For personal items, the front doors each have a small pocket with a bottle holder; rear doors have just a bottle holder. There’s a pretty big glove box but a small console cubby. (At least the latter is deep and houses a USB port). Front passengers also can take advantage of a small open bin near the USB/auxiliary-input/power-point block at the front of the console, and two open cup holders. Rear passengers just have pouches on back of both front seats—though dual cup holders are included when 40/20/40 seats are ordered.
There’s much flexibility in rear cargo storage. The floor can be configured for flat bumper-height loading, or the panels can be removed to provide a little more load depth. (Indeed, with the panels in place, there’s a hidden space under the floor.) Either way, the Renegade might carry a fair amount of gear for two people. Standard Latitude seats fold 60/40; when the cargo-floor panels are in place, there’s an unbroken transition to this added cargo space.

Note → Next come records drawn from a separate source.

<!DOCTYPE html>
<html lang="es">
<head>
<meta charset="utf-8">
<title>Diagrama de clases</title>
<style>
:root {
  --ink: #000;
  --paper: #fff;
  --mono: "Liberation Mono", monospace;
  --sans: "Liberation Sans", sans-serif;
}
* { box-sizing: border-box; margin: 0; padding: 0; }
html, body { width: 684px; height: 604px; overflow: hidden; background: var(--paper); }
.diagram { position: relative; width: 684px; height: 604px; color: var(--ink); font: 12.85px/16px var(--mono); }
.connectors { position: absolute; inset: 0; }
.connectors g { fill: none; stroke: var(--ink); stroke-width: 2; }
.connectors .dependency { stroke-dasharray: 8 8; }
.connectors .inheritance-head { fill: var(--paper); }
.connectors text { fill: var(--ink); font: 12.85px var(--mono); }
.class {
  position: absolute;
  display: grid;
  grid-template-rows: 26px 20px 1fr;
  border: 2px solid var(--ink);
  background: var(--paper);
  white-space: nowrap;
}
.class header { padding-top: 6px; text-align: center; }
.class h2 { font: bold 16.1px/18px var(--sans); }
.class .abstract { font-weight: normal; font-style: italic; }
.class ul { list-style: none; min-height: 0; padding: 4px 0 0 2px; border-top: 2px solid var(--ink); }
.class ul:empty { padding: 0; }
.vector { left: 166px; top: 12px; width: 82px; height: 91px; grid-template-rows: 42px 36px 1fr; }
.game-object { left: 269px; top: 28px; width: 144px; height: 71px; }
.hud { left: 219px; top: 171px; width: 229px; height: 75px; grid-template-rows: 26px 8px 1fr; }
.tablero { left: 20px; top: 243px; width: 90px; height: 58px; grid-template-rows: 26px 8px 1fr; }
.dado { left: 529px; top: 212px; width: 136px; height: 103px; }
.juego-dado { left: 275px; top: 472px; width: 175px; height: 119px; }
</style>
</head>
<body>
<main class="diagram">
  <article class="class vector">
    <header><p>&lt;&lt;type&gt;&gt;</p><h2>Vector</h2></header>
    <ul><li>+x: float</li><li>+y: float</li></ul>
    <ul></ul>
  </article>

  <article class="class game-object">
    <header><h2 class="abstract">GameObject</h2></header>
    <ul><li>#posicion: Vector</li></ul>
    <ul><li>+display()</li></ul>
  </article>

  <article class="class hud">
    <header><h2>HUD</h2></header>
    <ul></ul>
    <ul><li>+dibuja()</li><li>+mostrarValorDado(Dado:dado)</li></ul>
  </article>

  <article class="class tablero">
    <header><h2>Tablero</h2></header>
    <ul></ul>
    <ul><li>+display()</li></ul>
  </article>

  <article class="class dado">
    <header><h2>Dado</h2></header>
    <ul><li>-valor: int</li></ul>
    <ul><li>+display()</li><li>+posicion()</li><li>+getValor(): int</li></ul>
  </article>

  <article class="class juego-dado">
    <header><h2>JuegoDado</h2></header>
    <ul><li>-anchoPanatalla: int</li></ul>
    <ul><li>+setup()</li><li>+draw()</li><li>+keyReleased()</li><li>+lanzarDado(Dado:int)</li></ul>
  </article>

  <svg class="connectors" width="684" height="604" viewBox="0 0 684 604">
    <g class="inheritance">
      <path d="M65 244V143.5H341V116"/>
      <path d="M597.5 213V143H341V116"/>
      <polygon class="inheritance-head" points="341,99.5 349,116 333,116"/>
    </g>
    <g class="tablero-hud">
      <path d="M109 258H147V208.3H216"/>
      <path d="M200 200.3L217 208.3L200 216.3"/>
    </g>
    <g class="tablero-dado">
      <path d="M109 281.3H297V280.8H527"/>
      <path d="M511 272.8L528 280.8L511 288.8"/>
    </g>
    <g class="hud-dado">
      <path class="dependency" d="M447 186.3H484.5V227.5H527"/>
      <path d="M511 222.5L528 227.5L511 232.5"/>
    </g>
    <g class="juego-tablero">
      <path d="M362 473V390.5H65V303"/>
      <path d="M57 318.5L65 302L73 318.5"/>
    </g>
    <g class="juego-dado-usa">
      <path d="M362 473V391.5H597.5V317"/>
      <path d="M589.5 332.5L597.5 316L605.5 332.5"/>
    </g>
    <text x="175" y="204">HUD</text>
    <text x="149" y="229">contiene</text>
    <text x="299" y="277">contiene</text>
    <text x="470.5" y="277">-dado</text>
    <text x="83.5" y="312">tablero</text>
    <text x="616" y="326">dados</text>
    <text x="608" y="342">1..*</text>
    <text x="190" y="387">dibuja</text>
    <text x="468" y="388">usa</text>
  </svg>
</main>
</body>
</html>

For the buyer in this segment whose needs—or personal tastes—call for more than a miniwagon with a little extra ground clearance, the Renegade provides that something extra. Fortunately, in the Latitude model, that “extra” does not necessarily mean dollars.